● Exercise aim
Count the lines in the following data that include "address". Please write only the number.
=== Materials provided ===
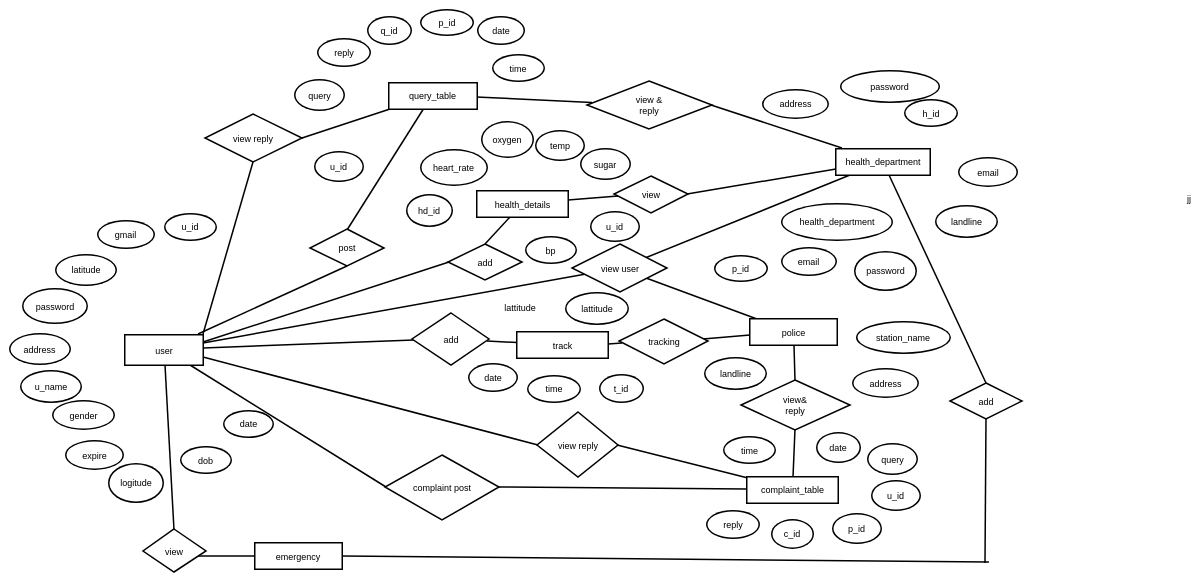
<!DOCTYPE html>
<html lang="en">
<head>
<meta charset="utf-8">
<title>Health tracking ER diagram</title>
<style>
:root { --paper: #fff; --ink: #000; --stroke: 1.5px; }
* { box-sizing: border-box; }
html, body { margin: 0; overflow: hidden; background: var(--paper); }
.diagram {
  position: relative; width: 1200px; height: 581px; overflow: hidden;
  background: var(--paper); color: var(--ink);
  font: 9px/11px "Liberation Sans", Arial, sans-serif;
}
.connectors { position: absolute; left: 0; top: 0; display: block; }
.connectors line, .connectors polygon { stroke: var(--ink); stroke-width: var(--stroke); }
.connectors polygon { fill: var(--paper); }
/* every node is placed by its centre point and size */
.diagram div {
  position: absolute;
  left: calc((var(--x) - var(--w) / 2) * 1px);
  top: calc((var(--y) - var(--h) / 2) * 1px);
  width: calc(var(--w) * 1px); height: calc(var(--h) * 1px);
  display: flex; align-items: center; justify-content: center;
  padding-top: 2px; text-align: center; white-space: nowrap;
}
.diagram .entity, .diagram .attribute { background: var(--paper); box-shadow: inset 0 0 0 var(--stroke) var(--ink); }
.diagram .attribute { border-radius: 50%; }
.diagram .relation, .diagram .note { --w: 80; --h: 24; }
</style>
</head>
<body>
<main class="diagram">
  <svg class="connectors" width="1200" height="581" viewBox="0 0 1200 581" aria-hidden="true">
    <g class="links">
      <line x1="203" y1="334" x2="253" y2="162"/>
      <line x1="302" y1="138" x2="390" y2="109"/>
      <line x1="424" y1="108" x2="347" y2="230"/>
      <line x1="347" y1="266" x2="198" y2="334"/>
      <line x1="476" y1="97" x2="592" y2="102.5"/>
      <line x1="711" y1="105" x2="842" y2="148"/>
      <line x1="568" y1="200" x2="618" y2="196"/>
      <line x1="687" y1="194" x2="836" y2="169"/>
      <line x1="510" y1="217" x2="485" y2="244"/>
      <line x1="449" y1="262" x2="203" y2="342"/>
      <line x1="203" y1="343" x2="586" y2="274"/>
      <line x1="645" y1="258" x2="850" y2="175"/>
      <line x1="646" y1="278" x2="757" y2="319"/>
      <line x1="203" y1="348" x2="414" y2="340"/>
      <line x1="487" y1="341" x2="517" y2="342.5"/>
      <line x1="608" y1="344" x2="622" y2="343"/>
      <line x1="703" y1="339" x2="750" y2="335"/>
      <line x1="203" y1="357" x2="538" y2="445"/>
      <line x1="617" y1="445" x2="748" y2="478"/>
      <line x1="190" y1="365" x2="386" y2="487"/>
      <line x1="498" y1="487" x2="747" y2="489"/>
      <line x1="794" y1="345" x2="795" y2="381"/>
      <line x1="795" y1="429" x2="793" y2="477"/>
      <line x1="165" y1="365" x2="174" y2="530"/>
      <line x1="197" y1="556" x2="254" y2="556"/>
      <line x1="342" y1="556" x2="989" y2="562"/>
      <line x1="889" y1="175" x2="986" y2="383"/>
      <line x1="986" y1="418" x2="985" y2="563"/>
    </g>
    <g class="relation-shapes">
      <polygon points="253,114 302,138 253,162 205,138"/>
      <polygon points="649,81 712,105 649,129 587,105"/>
      <polygon points="651,176 688,194 651,213 614,194"/>
      <polygon points="347,229 384,248 347,266 310,248"/>
      <polygon points="485,244 522,262 485,280 448,262"/>
      <polygon points="620,244 667,268 620,292 572,268"/>
      <polygon points="451,313 489,339 451,365 412,339"/>
      <polygon points="664,319 708,341 664,364 619,341"/>
      <polygon points="795,380 850,405 795,430 741,405"/>
      <polygon points="986,383 1022,401 986,419 950,401"/>
      <polygon points="578,412 618,445 578,477 537,445"/>
      <polygon points="442,455 499,487 442,520 385,487"/>
      <polygon points="174,529 206,551 174,572 143,551"/>
    </g>
  </svg>

  <!-- Entities -->
  <div class="entity" style="--x:432.5;--y:95.5;--w:90;--h:28">query_table</div>
  <div class="entity" style="--x:883;--y:161.5;--w:96;--h:28">health_department</div>
  <div class="entity" style="--x:522.5;--y:204;--w:93;--h:28">health_details</div>
  <div class="entity" style="--x:164;--y:350;--w:80;--h:32">user</div>
  <div class="entity" style="--x:562.5;--y:345;--w:93;--h:28">track</div>
  <div class="entity" style="--x:793.5;--y:332;--w:89;--h:28">police</div>
  <div class="entity" style="--x:792.5;--y:489.5;--w:93;--h:28">complaint_table</div>
  <div class="entity" style="--x:298;--y:556;--w:89;--h:28">emergency</div>

  <!-- Relations -->
  <div class="relation" style="--x:253;--y:138">view reply</div>
  <div class="relation" style="--x:649;--y:105">view &amp;<br>reply</div>
  <div class="relation" style="--x:651;--y:194">view</div>
  <div class="relation" style="--x:347;--y:247">post</div>
  <div class="relation" style="--x:485;--y:262">add</div>
  <div class="relation" style="--x:620;--y:268">view user</div>
  <div class="relation" style="--x:451;--y:339">add</div>
  <div class="relation" style="--x:664;--y:341">tracking</div>
  <div class="relation" style="--x:795;--y:405">view&amp;<br>reply</div>
  <div class="relation" style="--x:986;--y:401">add</div>
  <div class="relation" style="--x:578;--y:445">view reply</div>
  <div class="relation" style="--x:442;--y:487">complaint post</div>
  <div class="relation" style="--x:174;--y:551">view</div>

  <!-- query_table attributes -->
  <div class="attribute" style="--x:319.5;--y:95;--w:51;--h:32">query</div>
  <div class="attribute" style="--x:344;--y:52;--w:54;--h:29">reply</div>
  <div class="attribute" style="--x:389;--y:30;--w:45;--h:29">q_id</div>
  <div class="attribute" style="--x:447;--y:22;--w:54;--h:27">p_id</div>
  <div class="attribute" style="--x:501;--y:30.5;--w:48;--h:29">date</div>
  <div class="attribute" style="--x:518;--y:68;--w:53;--h:28">time</div>
  <div class="attribute" style="--x:338.5;--y:166;--w:50;--h:31">u_id</div>

  <!-- health_details attributes -->
  <div class="attribute" style="--x:429;--y:210;--w:47;--h:33">hd_id</div>
  <div class="attribute" style="--x:453.5;--y:167;--w:68;--h:37">heart_rate</div>
  <div class="attribute" style="--x:507;--y:139;--w:53;--h:37">oxygen</div>
  <div class="attribute" style="--x:560;--y:145;--w:50;--h:31">temp</div>
  <div class="attribute" style="--x:605;--y:164;--w:51;--h:32">sugar</div>
  <div class="attribute" style="--x:614.5;--y:226;--w:50;--h:31">u_id</div>
  <div class="attribute" style="--x:550.5;--y:250;--w:52;--h:28">bp</div>

  <!-- health_department attributes -->
  <div class="attribute" style="--x:795.5;--y:103.5;--w:67;--h:30">address</div>
  <div class="attribute" style="--x:889.5;--y:86;--w:100;--h:33">password</div>
  <div class="attribute" style="--x:931;--y:113;--w:54;--h:28">h_id</div>
  <div class="attribute" style="--x:988;--y:172;--w:60;--h:30">email</div>
  <div class="attribute" style="--x:966.5;--y:221.5;--w:63;--h:33">landline</div>
  <div class="attribute" style="--x:837;--y:221.5;--w:112;--h:38">health_department</div>

  <!-- user attributes -->
  <div class="attribute" style="--x:190;--y:226.5;--w:53;--h:28">u_id</div>
  <div class="attribute" style="--x:125.5;--y:234.5;--w:58;--h:29">gmail</div>
  <div class="attribute" style="--x:86;--y:269.5;--w:62;--h:32">latitude</div>
  <div class="attribute" style="--x:55;--y:306;--w:66;--h:36">password</div>
  <div class="attribute" style="--x:39.5;--y:349;--w:62;--h:32">address</div>
  <div class="attribute" style="--x:51;--y:386.5;--w:62;--h:33">u_name</div>
  <div class="attribute" style="--x:83.5;--y:415;--w:63;--h:30">gender</div>
  <div class="attribute" style="--x:94.5;--y:455;--w:59;--h:30">expire</div>
  <div class="attribute" style="--x:136;--y:482.5;--w:56;--h:40">logitude</div>
  <div class="attribute" style="--x:205.5;--y:460;--w:52;--h:28">dob</div>
  <div class="attribute" style="--x:248.5;--y:423.5;--w:51;--h:28">date</div>

  <!-- track attributes -->
  <div class="attribute" style="--x:597;--y:308;--w:64;--h:33">lattitude</div>
  <div class="attribute" style="--x:493;--y:377;--w:50;--h:29">date</div>
  <div class="attribute" style="--x:554;--y:388.5;--w:54;--h:28">time</div>
  <div class="attribute" style="--x:621;--y:388;--w:45;--h:29">t_id</div>

  <!-- police attributes -->
  <div class="attribute" style="--x:740.5;--y:268;--w:54;--h:27">p_id</div>
  <div class="attribute" style="--x:808.5;--y:261.5;--w:56;--h:29">email</div>
  <div class="attribute" style="--x:885.5;--y:270.5;--w:63;--h:40">password</div>
  <div class="attribute" style="--x:903;--y:337.5;--w:95;--h:33">station_name</div>
  <div class="attribute" style="--x:885.5;--y:383;--w:67;--h:30">address</div>
  <div class="attribute" style="--x:735.5;--y:373;--w:63;--h:33">landline</div>

  <!-- complaint_table attributes -->
  <div class="attribute" style="--x:749.5;--y:450;--w:53;--h:28">time</div>
  <div class="attribute" style="--x:838;--y:447;--w:45;--h:31">date</div>
  <div class="attribute" style="--x:892.5;--y:459;--w:51;--h:32">query</div>
  <div class="attribute" style="--x:895.5;--y:495.5;--w:50;--h:31">u_id</div>
  <div class="attribute" style="--x:856.5;--y:528.5;--w:50;--h:31">p_id</div>
  <div class="attribute" style="--x:792;--y:533.5;--w:43;--h:30">c_id</div>
  <div class="attribute" style="--x:733;--y:524.5;--w:54;--h:29">reply</div>

  <!-- Loose labels -->
  <div class="note" style="--x:520;--y:307">lattitude</div>
  <div class="note" style="--x:1189;--y:198;--w:16">jj</div>
</main>
</body>
</html>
===
● Completed exercise
3